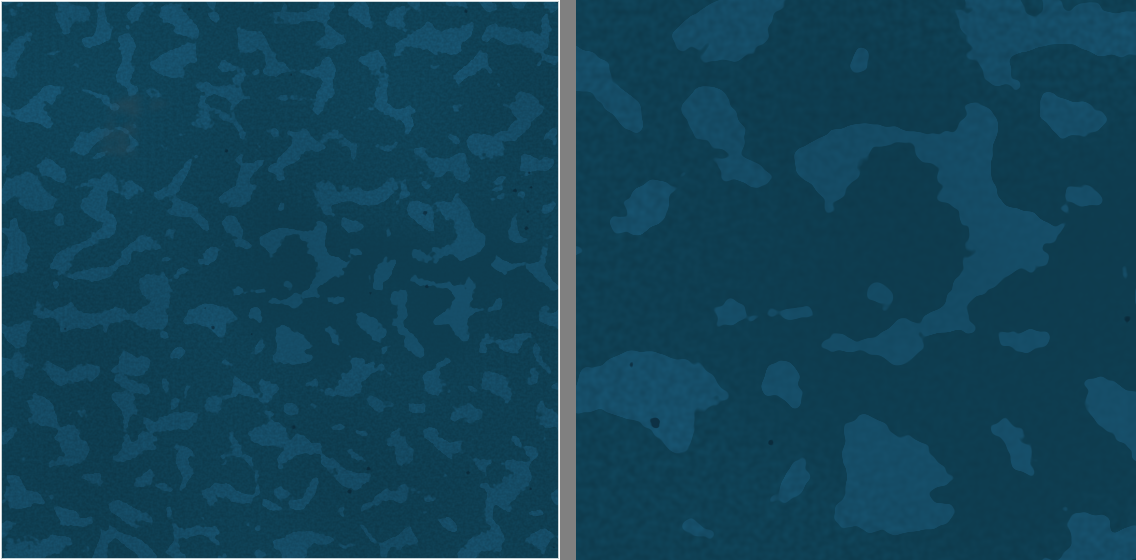
Left: the whole. Right: its middle third, enlarged.
Write a WebGL 1 fragment shader that draws this texture.

```glsl
precision highp float;
// Worn blue paper: thresholded gradient noise forms pale, ragged blotches
// on a deep teal ground, with fibre grain, broad shading, a smoother band,
// sparse dark specks and a thin white margin.
uniform vec2 u_resolution;

const vec3 GROUND = vec3(0.058, 0.250, 0.328);
const vec3 BLOTCH = vec3(0.086, 0.307, 0.412);
const vec3 STAIN = vec3(0.22, 0.29, 0.33);
const vec3 SPECK = vec3(0.03, 0.13, 0.19);
const vec3 MARGIN = vec3(1.0);
const float TAU = 6.2831853;

float hash(vec2 p) {
  return fract(sin(dot(p, vec2(127.1, 311.7))) * 43758.5453);
}

// Dot product of a lattice point's random unit gradient with an offset.
float slope(vec2 cell, vec2 offset) {
  float angle = TAU * hash(cell);
  return dot(vec2(cos(angle), sin(angle)), offset);
}

float gradientNoise(vec2 p) {
  vec2 i = floor(p), f = fract(p);
  vec2 w = f * f * f * (f * (f * 6.0 - 15.0) + 10.0);
  vec2 e = vec2(1.0, 0.0);
  float low = mix(slope(i, f), slope(i + e.xy, f - e.xy), w.x);
  float high = mix(slope(i + e.yx, f - e.yx), slope(i + e.xx, f - e.xx), w.x);
  return mix(low, high, w.y);
}

// Blotch height: two octaves on warped ground plus a fine ragged edge.
float blotchField(vec2 p) {
  vec2 warp = vec2(gradientNoise(p * 13.0 + 31.0), gradientNoise(p * 13.0 + 67.0));
  vec2 q = p * vec2(20.0, 22.0) + 0.7 * warp;
  float shape = gradientNoise(q) + 0.35 * gradientNoise(q * 2.1 + 19.0);
  return shape + 0.10 * gradientNoise(p * 125.0 + 5.0);
}

// Soft elliptical patch, 1 at the centre and 0 at the rim.
float softPatch(vec2 p, vec2 centre, vec2 radius) {
  return 1.0 - smoothstep(0.25, 1.0, length((p - centre) / radius));
}

// Sparse specks, one in a small share of the grid cells.
float specks(vec2 p, float cells, float share, float pixel) {
  vec2 cell = floor(p * cells);
  vec2 jitter = vec2(hash(cell + 3.7), hash(cell + 8.3));
  vec2 d = (fract(p * cells) - mix(vec2(0.25), vec2(0.75), jitter)) / cells;
  float radius = mix(0.001, 0.0035, hash(cell + 14.9));
  float dist = length(d) + 0.0015 * gradientNoise(p * 300.0);
  float dot_ = 1.0 - smoothstep(radius - pixel, radius + pixel, dist);
  return dot_ * step(hash(cell + 21.1), share);
}

// Coverage of the sheet inside its margin.
float sheet(vec2 p, float margin, float pixel) {
  vec2 inset = min(p, 1.0 - p) - margin;
  return smoothstep(-0.5 * pixel, 0.5 * pixel, min(inset.x, inset.y));
}

void main() {
  vec2 p = gl_FragCoord.xy / u_resolution;
  float pixel = 1.0 / min(u_resolution.x, u_resolution.y);

  // Blotches
  float edge = 18.0 * pixel;
  float blotch = smoothstep(0.165 - edge, 0.165 + edge, blotchField(p));
  vec3 color = mix(GROUND, BLOTCH, blotch * (0.92 + 0.25 * gradientNoise(p * 9.0 + 43.0)));

  // Broad shading and the smoother, darker band
  vec2 drift = p + 0.12 * vec2(gradientNoise(p * 5.0), gradientNoise(p * 7.0 + 11.0));
  float band = softPatch(drift, vec2(0.70, 0.50), vec2(0.45, 0.17));
  color *= 1.0 + 0.08 * gradientNoise(p * 3.0 + 7.0) + 0.05 * (p.y - 0.5);
  color *= 1.0 - 0.05 * band * (1.0 - blotch);

  // Fibre grain
  float fibre = gradientNoise(p * vec2(130.0, 160.0) + 2.0);
  float fine = gradientNoise(p * 260.0 + 9.0);
  color *= 1.0 + (1.0 - 0.8 * band) * (0.09 * fibre + 0.09 * fine);

  // Faint stain and dark specks
  float stain = softPatch(drift, vec2(0.23, 0.77), vec2(0.07, 0.04));
  color = mix(color, STAIN, 0.35 * stain * (0.5 + gradientNoise(p * 40.0)));
  color = mix(color, SPECK, 0.65 * specks(p, 28.0, 0.03, pixel));

  color = mix(MARGIN, color, sheet(p, 0.003, pixel));
  gl_FragColor = vec4(color, 1.0);
}
```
******
What you are asked to do
Every line in the records above with the string "pixel" in it should be shown.

Answer below
float specks(vec2 p, float cells, float share, float pixel) {
  float dot_ = 1.0 - smoothstep(radius - pixel, radius + pixel, dist);
float sheet(vec2 p, float margin, float pixel) {
  return smoothstep(-0.5 * pixel, 0.5 * pixel, min(inset.x, inset.y));
  float pixel = 1.0 / min(u_resolution.x, u_resolution.y);
  float edge = 18.0 * pixel;
  color = mix(color, SPECK, 0.65 * specks(p, 28.0, 0.03, pixel));
  color = mix(MARGIN, color, sheet(p, 0.003, pixel));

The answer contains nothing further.